What you have to do:
The response must consist of the complete listing below, reproduced without alteration.

Records for this exercise:
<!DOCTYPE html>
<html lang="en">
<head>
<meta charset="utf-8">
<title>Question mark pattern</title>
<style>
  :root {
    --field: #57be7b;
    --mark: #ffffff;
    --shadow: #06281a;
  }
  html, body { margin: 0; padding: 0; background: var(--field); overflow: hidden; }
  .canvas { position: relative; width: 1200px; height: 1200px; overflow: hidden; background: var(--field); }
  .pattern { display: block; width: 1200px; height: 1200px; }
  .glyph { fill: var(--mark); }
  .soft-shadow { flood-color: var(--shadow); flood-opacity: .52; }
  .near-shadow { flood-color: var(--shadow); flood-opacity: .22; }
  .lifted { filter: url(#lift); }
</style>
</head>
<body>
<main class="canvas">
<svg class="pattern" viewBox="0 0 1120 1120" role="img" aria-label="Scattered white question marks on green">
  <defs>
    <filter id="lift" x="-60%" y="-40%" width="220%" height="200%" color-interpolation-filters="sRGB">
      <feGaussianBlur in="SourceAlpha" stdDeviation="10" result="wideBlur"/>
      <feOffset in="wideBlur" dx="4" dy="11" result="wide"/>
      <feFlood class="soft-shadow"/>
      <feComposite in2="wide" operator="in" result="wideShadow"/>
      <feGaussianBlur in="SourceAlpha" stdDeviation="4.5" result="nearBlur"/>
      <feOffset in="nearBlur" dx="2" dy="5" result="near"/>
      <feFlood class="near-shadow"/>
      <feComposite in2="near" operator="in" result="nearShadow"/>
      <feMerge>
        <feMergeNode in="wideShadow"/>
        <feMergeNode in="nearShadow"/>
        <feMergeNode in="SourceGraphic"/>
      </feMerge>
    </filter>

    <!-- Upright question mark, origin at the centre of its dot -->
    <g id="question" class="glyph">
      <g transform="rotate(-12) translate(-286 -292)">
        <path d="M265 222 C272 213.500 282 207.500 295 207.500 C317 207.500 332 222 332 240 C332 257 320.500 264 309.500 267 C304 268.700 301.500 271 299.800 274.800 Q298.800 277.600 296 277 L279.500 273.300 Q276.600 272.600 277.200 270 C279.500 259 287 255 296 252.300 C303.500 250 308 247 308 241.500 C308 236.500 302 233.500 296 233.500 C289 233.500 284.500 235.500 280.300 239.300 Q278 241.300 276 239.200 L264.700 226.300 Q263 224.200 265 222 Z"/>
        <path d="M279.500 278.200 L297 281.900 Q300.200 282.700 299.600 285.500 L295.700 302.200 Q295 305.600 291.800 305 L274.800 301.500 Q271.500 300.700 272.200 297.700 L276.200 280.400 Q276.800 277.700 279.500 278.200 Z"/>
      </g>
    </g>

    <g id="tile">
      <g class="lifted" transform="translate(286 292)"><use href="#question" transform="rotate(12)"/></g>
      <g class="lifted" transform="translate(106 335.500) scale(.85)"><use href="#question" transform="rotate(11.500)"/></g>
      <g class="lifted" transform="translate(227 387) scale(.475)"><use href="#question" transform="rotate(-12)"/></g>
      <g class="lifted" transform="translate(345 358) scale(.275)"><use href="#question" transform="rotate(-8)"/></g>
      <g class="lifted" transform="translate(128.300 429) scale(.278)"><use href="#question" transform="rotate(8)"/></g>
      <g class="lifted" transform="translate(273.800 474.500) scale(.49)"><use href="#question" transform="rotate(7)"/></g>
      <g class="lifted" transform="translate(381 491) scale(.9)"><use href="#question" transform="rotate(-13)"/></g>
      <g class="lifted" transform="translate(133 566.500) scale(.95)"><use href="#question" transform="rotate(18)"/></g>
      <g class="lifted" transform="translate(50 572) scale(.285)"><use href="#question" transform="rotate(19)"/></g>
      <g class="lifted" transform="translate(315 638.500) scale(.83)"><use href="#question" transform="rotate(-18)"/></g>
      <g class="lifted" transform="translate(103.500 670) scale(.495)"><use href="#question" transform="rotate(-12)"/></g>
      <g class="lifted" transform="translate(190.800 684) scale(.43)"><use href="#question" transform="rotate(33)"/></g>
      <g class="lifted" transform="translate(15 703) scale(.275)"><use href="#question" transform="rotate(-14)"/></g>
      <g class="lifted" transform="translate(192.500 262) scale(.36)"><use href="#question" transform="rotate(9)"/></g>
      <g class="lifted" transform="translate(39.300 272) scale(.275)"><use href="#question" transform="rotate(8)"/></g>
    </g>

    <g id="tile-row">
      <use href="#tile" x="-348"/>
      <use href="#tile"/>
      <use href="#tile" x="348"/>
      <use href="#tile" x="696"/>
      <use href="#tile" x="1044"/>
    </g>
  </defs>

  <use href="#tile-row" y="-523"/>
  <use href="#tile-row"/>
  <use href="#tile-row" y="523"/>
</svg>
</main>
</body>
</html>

Reply:
<!DOCTYPE html>
<html lang="en">
<head>
<meta charset="utf-8">
<title>Question mark pattern</title>
<style>
  :root {
    --field: #57be7b;
    --mark: #ffffff;
    --shadow: #06281a;
  }
  html, body { margin: 0; padding: 0; background: var(--field); overflow: hidden; }
  .canvas { position: relative; width: 1200px; height: 1200px; overflow: hidden; background: var(--field); }
  .pattern { display: block; width: 1200px; height: 1200px; }
  .glyph { fill: var(--mark); }
  .soft-shadow { flood-color: var(--shadow); flood-opacity: .52; }
  .near-shadow { flood-color: var(--shadow); flood-opacity: .22; }
  .lifted { filter: url(#lift); }
</style>
</head>
<body>
<main class="canvas">
<svg class="pattern" viewBox="0 0 1120 1120" role="img" aria-label="Scattered white question marks on green">
  <defs>
    <filter id="lift" x="-60%" y="-40%" width="220%" height="200%" color-interpolation-filters="sRGB">
      <feGaussianBlur in="SourceAlpha" stdDeviation="10" result="wideBlur"/>
      <feOffset in="wideBlur" dx="4" dy="11" result="wide"/>
      <feFlood class="soft-shadow"/>
      <feComposite in2="wide" operator="in" result="wideShadow"/>
      <feGaussianBlur in="SourceAlpha" stdDeviation="4.5" result="nearBlur"/>
      <feOffset in="nearBlur" dx="2" dy="5" result="near"/>
      <feFlood class="near-shadow"/>
      <feComposite in2="near" operator="in" result="nearShadow"/>
      <feMerge>
        <feMergeNode in="wideShadow"/>
        <feMergeNode in="nearShadow"/>
        <feMergeNode in="SourceGraphic"/>
      </feMerge>
    </filter>

    <!-- Upright question mark, origin at the centre of its dot -->
    <g id="question" class="glyph">
      <g transform="rotate(-12) translate(-286 -292)">
        <path d="M265 222 C272 213.500 282 207.500 295 207.500 C317 207.500 332 222 332 240 C332 257 320.500 264 309.500 267 C304 268.700 301.500 271 299.800 274.800 Q298.800 277.600 296 277 L279.500 273.300 Q276.600 272.600 277.200 270 C279.500 259 287 255 296 252.300 C303.500 250 308 247 308 241.500 C308 236.500 302 233.500 296 233.500 C289 233.500 284.500 235.500 280.300 239.300 Q278 241.300 276 239.200 L264.700 226.300 Q263 224.200 265 222 Z"/>
        <path d="M279.500 278.200 L297 281.900 Q300.200 282.700 299.600 285.500 L295.700 302.200 Q295 305.600 291.800 305 L274.800 301.500 Q271.500 300.700 272.200 297.700 L276.200 280.400 Q276.800 277.700 279.500 278.200 Z"/>
      </g>
    </g>

    <g id="tile">
      <g class="lifted" transform="translate(286 292)"><use href="#question" transform="rotate(12)"/></g>
      <g class="lifted" transform="translate(106 335.500) scale(.85)"><use href="#question" transform="rotate(11.500)"/></g>
      <g class="lifted" transform="translate(227 387) scale(.475)"><use href="#question" transform="rotate(-12)"/></g>
      <g class="lifted" transform="translate(345 358) scale(.275)"><use href="#question" transform="rotate(-8)"/></g>
      <g class="lifted" transform="translate(128.300 429) scale(.278)"><use href="#question" transform="rotate(8)"/></g>
      <g class="lifted" transform="translate(273.800 474.500) scale(.49)"><use href="#question" transform="rotate(7)"/></g>
      <g class="lifted" transform="translate(381 491) scale(.9)"><use href="#question" transform="rotate(-13)"/></g>
      <g class="lifted" transform="translate(133 566.500) scale(.95)"><use href="#question" transform="rotate(18)"/></g>
      <g class="lifted" transform="translate(50 572) scale(.285)"><use href="#question" transform="rotate(19)"/></g>
      <g class="lifted" transform="translate(315 638.500) scale(.83)"><use href="#question" transform="rotate(-18)"/></g>
      <g class="lifted" transform="translate(103.500 670) scale(.495)"><use href="#question" transform="rotate(-12)"/></g>
      <g class="lifted" transform="translate(190.800 684) scale(.43)"><use href="#question" transform="rotate(33)"/></g>
      <g class="lifted" transform="translate(15 703) scale(.275)"><use href="#question" transform="rotate(-14)"/></g>
      <g class="lifted" transform="translate(192.500 262) scale(.36)"><use href="#question" transform="rotate(9)"/></g>
      <g class="lifted" transform="translate(39.300 272) scale(.275)"><use href="#question" transform="rotate(8)"/></g>
    </g>

    <g id="tile-row">
      <use href="#tile" x="-348"/>
      <use href="#tile"/>
      <use href="#tile" x="348"/>
      <use href="#tile" x="696"/>
      <use href="#tile" x="1044"/>
    </g>
  </defs>

  <use href="#tile-row" y="-523"/>
  <use href="#tile-row"/>
  <use href="#tile-row" y="523"/>
</svg>
</main>
</body>
</html>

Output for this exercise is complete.